**** Exercise input ****

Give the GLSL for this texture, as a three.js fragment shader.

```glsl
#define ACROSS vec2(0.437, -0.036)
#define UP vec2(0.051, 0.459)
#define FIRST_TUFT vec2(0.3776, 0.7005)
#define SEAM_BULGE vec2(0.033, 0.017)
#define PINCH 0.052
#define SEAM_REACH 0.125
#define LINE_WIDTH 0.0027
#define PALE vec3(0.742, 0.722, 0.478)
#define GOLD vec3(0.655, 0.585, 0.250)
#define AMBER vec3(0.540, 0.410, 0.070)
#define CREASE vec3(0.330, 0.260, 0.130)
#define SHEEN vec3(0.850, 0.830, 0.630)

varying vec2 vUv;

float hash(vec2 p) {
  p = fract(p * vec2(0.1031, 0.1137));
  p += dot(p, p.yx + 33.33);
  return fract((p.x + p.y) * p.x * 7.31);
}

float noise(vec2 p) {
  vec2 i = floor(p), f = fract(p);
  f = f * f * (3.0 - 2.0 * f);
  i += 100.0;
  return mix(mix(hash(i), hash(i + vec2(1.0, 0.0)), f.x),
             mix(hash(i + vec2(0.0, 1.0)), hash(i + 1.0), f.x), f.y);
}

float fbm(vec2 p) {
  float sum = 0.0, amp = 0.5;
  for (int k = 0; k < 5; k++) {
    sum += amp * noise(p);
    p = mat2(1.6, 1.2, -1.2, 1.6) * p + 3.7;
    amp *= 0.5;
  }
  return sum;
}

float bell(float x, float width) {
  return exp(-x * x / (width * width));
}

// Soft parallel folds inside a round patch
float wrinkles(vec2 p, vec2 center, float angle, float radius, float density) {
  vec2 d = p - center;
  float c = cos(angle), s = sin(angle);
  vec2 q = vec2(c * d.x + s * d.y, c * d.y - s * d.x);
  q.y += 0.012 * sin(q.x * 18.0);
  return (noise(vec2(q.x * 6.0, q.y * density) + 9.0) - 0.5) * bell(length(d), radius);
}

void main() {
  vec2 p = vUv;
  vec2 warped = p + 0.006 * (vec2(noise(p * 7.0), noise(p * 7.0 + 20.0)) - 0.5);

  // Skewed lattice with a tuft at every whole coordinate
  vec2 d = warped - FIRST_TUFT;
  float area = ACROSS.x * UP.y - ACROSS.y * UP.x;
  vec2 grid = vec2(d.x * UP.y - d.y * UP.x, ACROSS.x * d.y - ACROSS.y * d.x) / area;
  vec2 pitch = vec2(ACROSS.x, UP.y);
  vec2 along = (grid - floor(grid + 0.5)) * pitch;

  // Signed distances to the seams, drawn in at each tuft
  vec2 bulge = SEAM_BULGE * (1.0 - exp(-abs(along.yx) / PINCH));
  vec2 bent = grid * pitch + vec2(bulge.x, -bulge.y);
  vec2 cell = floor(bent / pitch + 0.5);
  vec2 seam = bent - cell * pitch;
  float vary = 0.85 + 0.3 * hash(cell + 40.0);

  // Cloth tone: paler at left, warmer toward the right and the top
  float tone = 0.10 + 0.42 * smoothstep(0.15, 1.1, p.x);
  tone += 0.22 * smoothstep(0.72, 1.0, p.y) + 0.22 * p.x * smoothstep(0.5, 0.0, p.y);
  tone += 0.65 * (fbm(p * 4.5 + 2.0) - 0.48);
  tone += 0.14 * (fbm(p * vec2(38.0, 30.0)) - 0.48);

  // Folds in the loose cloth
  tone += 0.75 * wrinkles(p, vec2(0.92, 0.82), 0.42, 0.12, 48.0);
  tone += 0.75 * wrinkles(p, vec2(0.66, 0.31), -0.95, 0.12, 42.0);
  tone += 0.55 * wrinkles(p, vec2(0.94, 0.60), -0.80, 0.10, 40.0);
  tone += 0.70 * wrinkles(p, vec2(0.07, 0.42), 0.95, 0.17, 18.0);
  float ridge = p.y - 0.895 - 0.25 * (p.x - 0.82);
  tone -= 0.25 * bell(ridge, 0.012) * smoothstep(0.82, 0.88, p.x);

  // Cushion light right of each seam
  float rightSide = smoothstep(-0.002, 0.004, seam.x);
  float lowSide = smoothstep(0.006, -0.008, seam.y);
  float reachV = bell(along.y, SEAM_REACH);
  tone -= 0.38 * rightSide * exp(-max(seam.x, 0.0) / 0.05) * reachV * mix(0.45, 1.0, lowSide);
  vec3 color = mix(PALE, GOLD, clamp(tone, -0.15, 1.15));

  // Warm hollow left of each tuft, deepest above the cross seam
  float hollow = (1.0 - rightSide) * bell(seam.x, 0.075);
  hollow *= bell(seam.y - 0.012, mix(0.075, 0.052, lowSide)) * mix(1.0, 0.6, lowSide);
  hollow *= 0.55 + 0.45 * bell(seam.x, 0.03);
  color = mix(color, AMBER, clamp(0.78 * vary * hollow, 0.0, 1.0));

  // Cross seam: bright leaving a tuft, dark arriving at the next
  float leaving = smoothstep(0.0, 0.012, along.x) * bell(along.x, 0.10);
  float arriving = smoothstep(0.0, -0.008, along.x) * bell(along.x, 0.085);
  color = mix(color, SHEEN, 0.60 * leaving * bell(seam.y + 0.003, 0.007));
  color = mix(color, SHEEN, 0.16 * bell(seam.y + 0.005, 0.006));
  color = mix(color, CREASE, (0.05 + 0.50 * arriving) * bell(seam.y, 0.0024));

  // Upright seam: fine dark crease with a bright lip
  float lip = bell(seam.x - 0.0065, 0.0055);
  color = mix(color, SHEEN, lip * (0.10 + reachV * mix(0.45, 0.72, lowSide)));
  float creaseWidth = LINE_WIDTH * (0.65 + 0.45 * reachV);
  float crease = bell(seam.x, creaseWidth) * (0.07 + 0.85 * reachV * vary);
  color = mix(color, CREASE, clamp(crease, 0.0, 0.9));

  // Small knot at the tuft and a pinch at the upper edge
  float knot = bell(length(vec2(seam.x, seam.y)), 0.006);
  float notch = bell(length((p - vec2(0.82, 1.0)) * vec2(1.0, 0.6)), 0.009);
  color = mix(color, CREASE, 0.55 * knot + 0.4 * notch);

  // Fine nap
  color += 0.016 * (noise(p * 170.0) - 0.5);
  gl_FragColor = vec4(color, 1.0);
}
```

****

Assignment: Pull out every line holding "length" from the records above, and copy it.

Solution for this exercise:
  return (noise(vec2(q.x * 6.0, q.y * density) + 9.0) - 0.5) * bell(length(d), radius);
  float knot = bell(length(vec2(seam.x, seam.y)), 0.006);
  float notch = bell(length((p - vec2(0.82, 1.0)) * vec2(1.0, 0.6)), 0.009);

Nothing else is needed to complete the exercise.